(1) The Legislature has determined that the importation of dogs and cats into, and the uncontrolled breeding of dogs and cats in, this state pose risks to the well-being of dogs and cats, the health of humans and animals, and the agricultural interests in this state. Importation of dogs and cats from outside the United States could result in the transmission of diseases that have been eradicated in the United States to dogs and cats, other animals, and humans living in this state. Uncontrolled breeding results in the birth of many more puppies and kittens than are needed to provide pet animals to new owners or to replace pet animals that have died or become lost. This leads to many dogs, cats, puppies, and kittens being unwanted, becoming strays and suffering privation and death, being impounded and destroyed at great expense to the community, and constituting a public nuisance and public health hazard. It is therefore declared to be the public policy of the state that every feasible means be used to reduce the incidence of birth of unneeded and unwanted puppies and kittens.

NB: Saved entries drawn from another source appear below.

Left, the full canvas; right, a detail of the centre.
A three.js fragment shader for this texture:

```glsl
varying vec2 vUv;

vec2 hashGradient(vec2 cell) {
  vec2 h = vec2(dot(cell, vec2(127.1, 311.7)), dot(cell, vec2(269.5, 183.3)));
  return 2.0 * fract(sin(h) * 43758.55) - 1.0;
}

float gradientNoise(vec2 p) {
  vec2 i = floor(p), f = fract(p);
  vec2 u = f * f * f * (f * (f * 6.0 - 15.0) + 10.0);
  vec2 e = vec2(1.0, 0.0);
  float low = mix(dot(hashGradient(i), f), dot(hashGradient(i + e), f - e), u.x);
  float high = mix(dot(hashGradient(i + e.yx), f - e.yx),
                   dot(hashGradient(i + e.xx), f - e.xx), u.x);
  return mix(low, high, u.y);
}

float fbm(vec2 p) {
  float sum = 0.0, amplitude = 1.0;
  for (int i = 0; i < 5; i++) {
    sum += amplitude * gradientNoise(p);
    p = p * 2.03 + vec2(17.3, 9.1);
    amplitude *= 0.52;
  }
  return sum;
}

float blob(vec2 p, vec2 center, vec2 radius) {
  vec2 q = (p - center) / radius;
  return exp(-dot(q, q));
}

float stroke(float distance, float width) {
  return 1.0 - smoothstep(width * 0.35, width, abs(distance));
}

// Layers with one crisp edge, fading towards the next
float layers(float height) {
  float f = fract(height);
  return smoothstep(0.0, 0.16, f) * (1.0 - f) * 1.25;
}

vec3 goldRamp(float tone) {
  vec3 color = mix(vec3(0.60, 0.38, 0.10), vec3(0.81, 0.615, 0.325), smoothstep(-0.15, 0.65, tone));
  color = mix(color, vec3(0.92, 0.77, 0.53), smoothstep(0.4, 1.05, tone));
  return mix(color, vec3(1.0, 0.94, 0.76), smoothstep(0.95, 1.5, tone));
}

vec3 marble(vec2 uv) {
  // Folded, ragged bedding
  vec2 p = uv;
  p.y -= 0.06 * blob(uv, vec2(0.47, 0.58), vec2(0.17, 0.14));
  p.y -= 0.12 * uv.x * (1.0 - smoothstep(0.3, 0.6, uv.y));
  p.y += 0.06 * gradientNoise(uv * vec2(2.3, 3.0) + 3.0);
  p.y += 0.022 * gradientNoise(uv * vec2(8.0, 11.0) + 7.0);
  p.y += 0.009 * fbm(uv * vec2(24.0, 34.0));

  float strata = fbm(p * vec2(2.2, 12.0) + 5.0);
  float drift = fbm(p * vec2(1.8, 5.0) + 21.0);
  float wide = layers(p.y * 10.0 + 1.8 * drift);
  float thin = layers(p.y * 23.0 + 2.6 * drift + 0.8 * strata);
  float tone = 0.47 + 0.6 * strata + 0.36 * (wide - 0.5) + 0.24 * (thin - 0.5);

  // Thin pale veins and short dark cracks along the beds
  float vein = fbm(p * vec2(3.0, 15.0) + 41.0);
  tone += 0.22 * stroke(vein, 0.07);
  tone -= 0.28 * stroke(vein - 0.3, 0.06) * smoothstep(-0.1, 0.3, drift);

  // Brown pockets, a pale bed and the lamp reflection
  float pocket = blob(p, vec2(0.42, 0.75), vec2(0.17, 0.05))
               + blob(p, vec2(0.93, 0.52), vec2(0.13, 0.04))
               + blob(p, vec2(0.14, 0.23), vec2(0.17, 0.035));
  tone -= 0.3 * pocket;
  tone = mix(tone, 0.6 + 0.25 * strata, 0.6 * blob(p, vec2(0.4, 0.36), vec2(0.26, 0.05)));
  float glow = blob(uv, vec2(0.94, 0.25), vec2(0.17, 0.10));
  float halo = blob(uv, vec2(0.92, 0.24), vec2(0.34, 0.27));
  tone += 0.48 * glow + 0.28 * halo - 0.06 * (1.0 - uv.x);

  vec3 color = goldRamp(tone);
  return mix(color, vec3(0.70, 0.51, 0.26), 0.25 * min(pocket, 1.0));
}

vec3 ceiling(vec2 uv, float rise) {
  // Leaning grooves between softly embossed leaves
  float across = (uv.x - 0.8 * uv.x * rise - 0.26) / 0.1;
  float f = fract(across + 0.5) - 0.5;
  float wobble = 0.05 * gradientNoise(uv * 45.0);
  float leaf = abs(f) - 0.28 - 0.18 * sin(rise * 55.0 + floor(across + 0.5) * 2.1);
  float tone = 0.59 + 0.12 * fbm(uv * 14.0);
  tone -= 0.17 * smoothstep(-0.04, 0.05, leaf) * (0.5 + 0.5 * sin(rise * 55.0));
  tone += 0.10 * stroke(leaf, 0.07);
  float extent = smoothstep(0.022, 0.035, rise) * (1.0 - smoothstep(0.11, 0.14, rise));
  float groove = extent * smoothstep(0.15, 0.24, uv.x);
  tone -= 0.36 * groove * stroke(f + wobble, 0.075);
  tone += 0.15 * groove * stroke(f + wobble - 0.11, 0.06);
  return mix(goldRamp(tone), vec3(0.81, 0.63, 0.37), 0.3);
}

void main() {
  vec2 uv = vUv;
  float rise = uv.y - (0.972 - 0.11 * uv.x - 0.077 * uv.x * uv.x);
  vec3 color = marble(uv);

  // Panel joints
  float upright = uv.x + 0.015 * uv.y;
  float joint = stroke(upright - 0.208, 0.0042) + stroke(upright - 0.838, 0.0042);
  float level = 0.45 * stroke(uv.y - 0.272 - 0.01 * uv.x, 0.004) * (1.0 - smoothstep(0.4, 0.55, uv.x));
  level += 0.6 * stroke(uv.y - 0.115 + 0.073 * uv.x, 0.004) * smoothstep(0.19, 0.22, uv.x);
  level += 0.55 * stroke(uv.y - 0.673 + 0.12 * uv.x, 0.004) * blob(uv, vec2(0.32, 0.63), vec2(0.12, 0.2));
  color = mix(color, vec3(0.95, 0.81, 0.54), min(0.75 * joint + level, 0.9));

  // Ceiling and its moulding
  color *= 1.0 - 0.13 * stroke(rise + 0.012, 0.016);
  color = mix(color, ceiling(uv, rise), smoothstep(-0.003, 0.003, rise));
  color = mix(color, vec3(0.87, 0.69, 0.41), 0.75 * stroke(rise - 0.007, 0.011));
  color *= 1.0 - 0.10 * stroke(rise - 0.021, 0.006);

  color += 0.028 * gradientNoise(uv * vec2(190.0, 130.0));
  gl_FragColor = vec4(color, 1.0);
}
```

Determining which programs result in improved adoption rates and in reduced euthanasia rates for animals in shelters and animal control agencies is crucial to this effort.

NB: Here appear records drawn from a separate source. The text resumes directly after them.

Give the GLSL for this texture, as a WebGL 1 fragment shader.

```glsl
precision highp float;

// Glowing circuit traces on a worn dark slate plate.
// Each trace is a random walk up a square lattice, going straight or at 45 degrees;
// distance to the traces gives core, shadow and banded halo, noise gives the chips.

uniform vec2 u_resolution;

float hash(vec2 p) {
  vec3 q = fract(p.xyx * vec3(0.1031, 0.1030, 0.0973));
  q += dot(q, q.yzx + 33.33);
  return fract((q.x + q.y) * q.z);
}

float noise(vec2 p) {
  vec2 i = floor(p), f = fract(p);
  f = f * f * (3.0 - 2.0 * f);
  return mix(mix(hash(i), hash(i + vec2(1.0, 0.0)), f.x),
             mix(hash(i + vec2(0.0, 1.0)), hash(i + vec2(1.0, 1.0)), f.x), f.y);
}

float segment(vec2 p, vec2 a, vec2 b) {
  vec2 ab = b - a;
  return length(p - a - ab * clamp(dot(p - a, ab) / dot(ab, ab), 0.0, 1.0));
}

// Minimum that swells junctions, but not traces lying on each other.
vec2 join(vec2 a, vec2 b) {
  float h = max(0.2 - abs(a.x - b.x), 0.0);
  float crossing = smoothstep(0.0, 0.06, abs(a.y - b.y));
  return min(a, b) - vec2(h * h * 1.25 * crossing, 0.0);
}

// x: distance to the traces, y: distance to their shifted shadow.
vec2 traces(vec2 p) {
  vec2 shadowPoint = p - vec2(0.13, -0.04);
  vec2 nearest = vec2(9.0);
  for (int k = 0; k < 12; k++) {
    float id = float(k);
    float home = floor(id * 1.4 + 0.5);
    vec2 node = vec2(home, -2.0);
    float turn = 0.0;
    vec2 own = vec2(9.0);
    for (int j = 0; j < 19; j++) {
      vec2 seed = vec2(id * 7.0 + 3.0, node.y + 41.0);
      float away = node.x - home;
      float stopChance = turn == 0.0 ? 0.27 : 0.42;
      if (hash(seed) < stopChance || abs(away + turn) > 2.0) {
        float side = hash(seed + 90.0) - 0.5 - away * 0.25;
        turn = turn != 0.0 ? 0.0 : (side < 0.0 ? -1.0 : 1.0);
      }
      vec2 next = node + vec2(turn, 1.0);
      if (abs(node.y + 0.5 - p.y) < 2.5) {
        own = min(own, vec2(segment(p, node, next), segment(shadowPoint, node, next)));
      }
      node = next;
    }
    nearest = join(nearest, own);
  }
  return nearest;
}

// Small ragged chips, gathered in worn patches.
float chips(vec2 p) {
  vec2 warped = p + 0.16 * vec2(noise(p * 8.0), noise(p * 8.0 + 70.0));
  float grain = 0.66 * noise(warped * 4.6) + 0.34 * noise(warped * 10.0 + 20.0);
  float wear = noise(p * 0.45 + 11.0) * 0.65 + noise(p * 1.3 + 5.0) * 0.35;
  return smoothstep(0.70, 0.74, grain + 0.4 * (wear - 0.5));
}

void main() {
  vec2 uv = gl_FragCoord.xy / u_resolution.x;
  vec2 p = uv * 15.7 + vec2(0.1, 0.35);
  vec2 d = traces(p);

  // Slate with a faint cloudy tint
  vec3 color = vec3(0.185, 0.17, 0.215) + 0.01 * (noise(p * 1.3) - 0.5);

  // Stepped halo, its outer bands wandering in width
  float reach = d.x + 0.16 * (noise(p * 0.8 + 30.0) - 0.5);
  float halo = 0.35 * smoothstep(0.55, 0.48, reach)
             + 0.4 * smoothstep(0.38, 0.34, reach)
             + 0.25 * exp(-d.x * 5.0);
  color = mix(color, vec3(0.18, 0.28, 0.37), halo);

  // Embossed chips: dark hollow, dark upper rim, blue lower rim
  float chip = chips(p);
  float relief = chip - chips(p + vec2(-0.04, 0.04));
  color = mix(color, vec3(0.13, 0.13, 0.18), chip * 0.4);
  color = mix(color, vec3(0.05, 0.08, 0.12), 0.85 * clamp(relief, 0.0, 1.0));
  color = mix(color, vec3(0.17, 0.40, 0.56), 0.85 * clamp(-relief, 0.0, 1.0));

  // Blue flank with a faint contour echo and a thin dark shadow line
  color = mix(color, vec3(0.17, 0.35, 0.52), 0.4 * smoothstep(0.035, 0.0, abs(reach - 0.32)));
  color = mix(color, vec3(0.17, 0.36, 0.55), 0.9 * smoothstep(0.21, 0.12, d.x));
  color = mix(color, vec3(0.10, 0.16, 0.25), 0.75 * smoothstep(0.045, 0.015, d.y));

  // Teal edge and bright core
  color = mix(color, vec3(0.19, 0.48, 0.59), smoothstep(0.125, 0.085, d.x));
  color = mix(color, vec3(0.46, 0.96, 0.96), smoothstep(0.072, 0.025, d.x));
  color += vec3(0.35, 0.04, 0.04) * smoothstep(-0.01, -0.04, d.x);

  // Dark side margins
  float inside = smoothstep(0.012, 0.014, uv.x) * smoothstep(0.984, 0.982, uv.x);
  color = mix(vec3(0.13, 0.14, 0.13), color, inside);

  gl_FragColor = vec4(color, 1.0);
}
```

(2)(a) Each public or private animal shelter, humane organization, or animal control agency operated by a humane organization or by a county, municipality, or other incorporated political subdivision, shall prepare and maintain the following records and make them available for public inspection and dissemination for the 3 preceding years. The following data will be available on a monthly basis commencing July 31, 2013:
1. The total number of dogs and cats taken in by the animal shelter, humane organization, or animal control agency, divided into species, in the following categories:

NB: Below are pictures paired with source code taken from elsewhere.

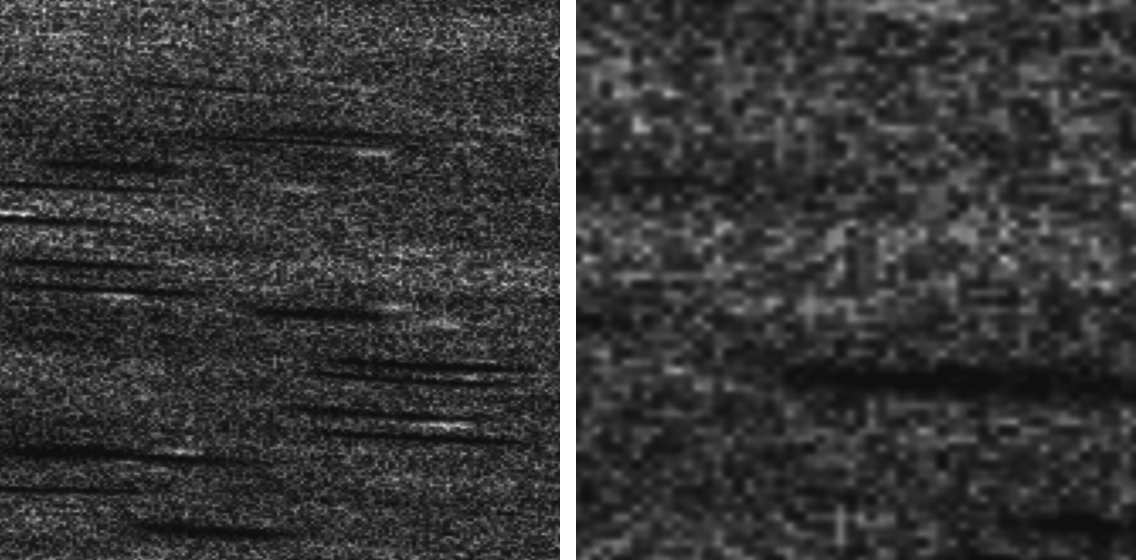
Left, the full canvas; right, a detail of the centre.
Reproduce this texture procedurally as a three.js fragment shader.

```glsl
varying vec2 vUv;

const float BASE_GREY = 0.19;
const float BLACK_FLOOR = 0.06;
const float SLOPE = 0.045;
const float WARP = 0.005;
const float TOP_LIFT = 0.2;

// Noise cells across the canvas, and their weight in log brightness
const vec2 FINE_CELLS = vec2(165.0, 195.0);
const vec2 COARSE_CELLS = vec2(100.0, 140.0);
const vec2 LINE_CELLS = vec2(7.0, 105.0);
const vec2 BAND_CELLS = vec2(2.5, 28.0);
const vec2 SWELL_CELLS = vec2(1.2, 9.0);
const float FINE_GAIN = 0.66;
const float COARSE_GAIN = 0.38;
const float LINE_GAIN = 0.24;
const float BAND_GAIN = 0.25;
const float SWELL_GAIN = 0.32;

// Long dark streaks, and short bright glints that accompany them
const int DARK_COUNT = 17;
const int GLINT_COUNT = 34;
const float STREAK_TOP = 0.88;
const vec2 DARK_START = vec2(-0.3, 0.65);
const vec2 DARK_LENGTH = vec2(0.35, 0.75);
const vec2 DARK_WIDTH = vec2(0.004, 0.012);
const float DARK_GAIN = 1.15;
const vec2 GLINT_LENGTH = vec2(0.08, 0.24);
const vec2 GLINT_WIDTH = vec2(0.004, 0.0085);
const vec2 GLINT_GAIN = vec2(0.4, 1.35);
const vec2 GLINT_GAP = vec2(0.009, 0.018);

struct Streak { float start; float span; float width; float height; };

float hash(vec2 p) {
  vec3 q = fract(vec3(p.xyx) * 0.1031);
  q += dot(q, q.yzx + 33.33);
  return fract((q.x + q.y) * q.z);
}

float pick(vec2 range, float id, float seed) {
  return mix(range.x, range.y, hash(vec2(id, seed)));
}

// Smooth value noise from -1 to 1
float noise(vec2 p) {
  vec2 cell = floor(p);
  vec2 f = fract(p);
  f = f * f * (3.0 - 2.0 * f);
  float low = mix(hash(cell), hash(cell + vec2(1.0, 0.0)), f.x);
  float high = mix(hash(cell + vec2(0.0, 1.0)), hash(cell + 1.0), f.x);
  return 2.0 * mix(low, high, f.y) - 1.0;
}

float across(float offset, float width) {
  float d = offset / width;
  return exp(-d * d);
}

Streak darkStreak(float id) {
  float row = (id + hash(vec2(id, 41.0))) / float(DARK_COUNT);
  return Streak(pick(DARK_START, id, 37.0), pick(DARK_LENGTH, id, 11.0),
                pick(DARK_WIDTH, id, 23.0), row * STREAK_TOP);
}

float darkStreaks(vec2 p) {
  float dark = 0.0;
  for (int i = 0; i < DARK_COUNT; i++) {
    Streak s = darkStreak(float(i));
    float t = (p.x - s.start) / s.span;
    float taper = smoothstep(0.0, 0.2, t) * (1.0 - smoothstep(0.6, 1.0, t));
    float width = s.width * mix(0.5, 1.0, taper);
    dark = max(dark, taper * across(p.y - s.height, width));
  }
  return dark;
}

// Glints build up slowly and end sharply on the right
float glints(vec2 p) {
  float light = 0.0;
  for (int i = 0; i < GLINT_COUNT; i++) {
    float id = float(i);
    Streak host = darkStreak(mod(id, float(DARK_COUNT)));
    float side = i < DARK_COUNT ? -1.0 : 1.0;
    float y = host.height + side * pick(GLINT_GAP, id, 97.0);
    float start = host.start + host.span * pick(vec2(0.15, 0.95), id, 71.0);
    float span = pick(GLINT_LENGTH, id, 53.0);
    float power = hash(vec2(id, 83.0));
    float gain = mix(GLINT_GAIN.x, GLINT_GAIN.y, power * power);
    float t = (p.x - start) / span;
    float taper = smoothstep(0.0, 0.75, t) * (1.0 - smoothstep(0.8, 1.0, t));
    light = max(light, gain * taper * across(p.y - y, pick(GLINT_WIDTH, id, 67.0)));
  }
  return light;
}

void main() {
  // Tilted, gently wavering layers
  vec2 p = vec2(vUv.x, vUv.y + SLOPE * vUv.x);
  p.y += WARP * noise(p * vec2(4.0, 9.0) + 5.0);

  float grain = FINE_GAIN * noise(vUv * FINE_CELLS + 19.0)
              + COARSE_GAIN * noise(p * COARSE_CELLS + 71.0);
  float lines = noise(p * LINE_CELLS + 7.0);
  float layers = LINE_GAIN * lines
               + BAND_GAIN * noise(p * BAND_CELLS + 31.0)
               + SWELL_GAIN * noise(p * SWELL_CELLS + 43.0);

  // Streaks weaken toward the calm upper part
  float calm = 1.0 - 0.45 * smoothstep(0.6, 0.85, vUv.y);
  vec2 ragged = p + vec2(0.015 * lines, 0.0012 * grain);
  float light = glints(ragged) * calm;
  float dark = darkStreaks(ragged) * calm * (1.0 - min(light, 1.0));

  float smoothing = 1.0 - 0.5 * max(dark, min(light, 1.0));
  float tone = (grain + layers) * smoothing
             + TOP_LIFT * (vUv.y - 0.5) + light - DARK_GAIN * dark;
  float grey = max(BASE_GREY * exp(tone), BLACK_FLOOR);
  gl_FragColor = vec4(vec3(min(grey, 1.0)), 1.0);
}
```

a. Surrendered by owner;
e. Transferred from within Florida;
f. Transferred into or imported from out of the state; and
g. Born in shelter.
Species other than domestic cats and domestic dogs should be recorded as “other.”
2. The disposition of all animals taken in by a public or private animal shelter, humane organization, or animal control agency operated by a humane society or by a county, municipality, or other incorporated political subdivision, divided into species. These data must include dispositions by:
b. Reclamation by owner;
c. Death in kennel;
d. Euthanasia at the owner's request;
e. Transfer to another public or private animal shelter, humane organization, or animal control agency operated by a humane society or by a county, municipality, or other incorporated political subdivision;
g. Released in field/Trapped, Neutered, Released (TNR);
h. Lost in care/missing animals or records; and
i. Ending inventory/shelter count at end of the last day of the month.
3. A public or private animal shelter, humane organization, or animal control agency operated by a humane society, or by a county, municipality, or other incorporated political subdivision which routinely euthanizes dogs based on size or breed alone must provide a written statement of such policy. Dogs euthanized due to breed, temperament, or size must be recorded and included in the calculation of the total euthanasia percentage.
(b) Records of a public animal shelter, humane organization, or animal control agency operated by a humane society must be made available to the public pursuant to provisions in chapter 119.
(3) In furtherance of this policy, provision shall be made for the sterilization of all dogs and cats sold or released for adoption from any public or private animal shelter or animal control agency operated by a humane society or by a county, city, or other incorporated political subdivision, by either:
(a) Providing sterilization by a licensed veterinarian before relinquishing custody of the animal; or
(b) Entering into a written agreement with the adopter or purchaser guaranteeing that sterilization will be performed within 30 days or prior to sexual maturity. The shelter or animal control agency shall require a sufficient deposit from the adopter or purchaser, which deposit shall be refundable upon presentation to the shelter or animal control agency of written evidence by the veterinarian performing the sterilization that the animal has been sterilized. The deposit or donation may be based upon recommended guidelines established by the Florida Federation of Humane Societies. Failure by either party to comply with the provisions of this paragraph shall be a noncriminal violation as defined in s. 775.08(3), punishable by a fine, forfeiture, or other civil penalty, and, in addition thereto, the deposit or donation shall be forfeited to the shelter or animal control agency. Any legal fees or court costs used for the enforcement of this paragraph are the responsibility of the adopter. Upon the request of a licensed veterinarian, and for a valid reason, the shelter or animal control agency shall extend the time limit within which the animal must be sterilized.
(4) All costs of sterilization pursuant to this section shall be paid by the prospective adopter unless otherwise provided for by ordinance of the local governing body, with respect to animal control agencies or shelters operated or subsidized by a unit of local government, or provided for by the humane society governing body, with respect to an animal control agency or shelter operated solely by the humane society and not subsidized by public funds.
Laws 1980, c. 80-87, §§ 1 to 3. Amended by Laws 2013, c. 2013-32, § 1, eff. July 1, 2013.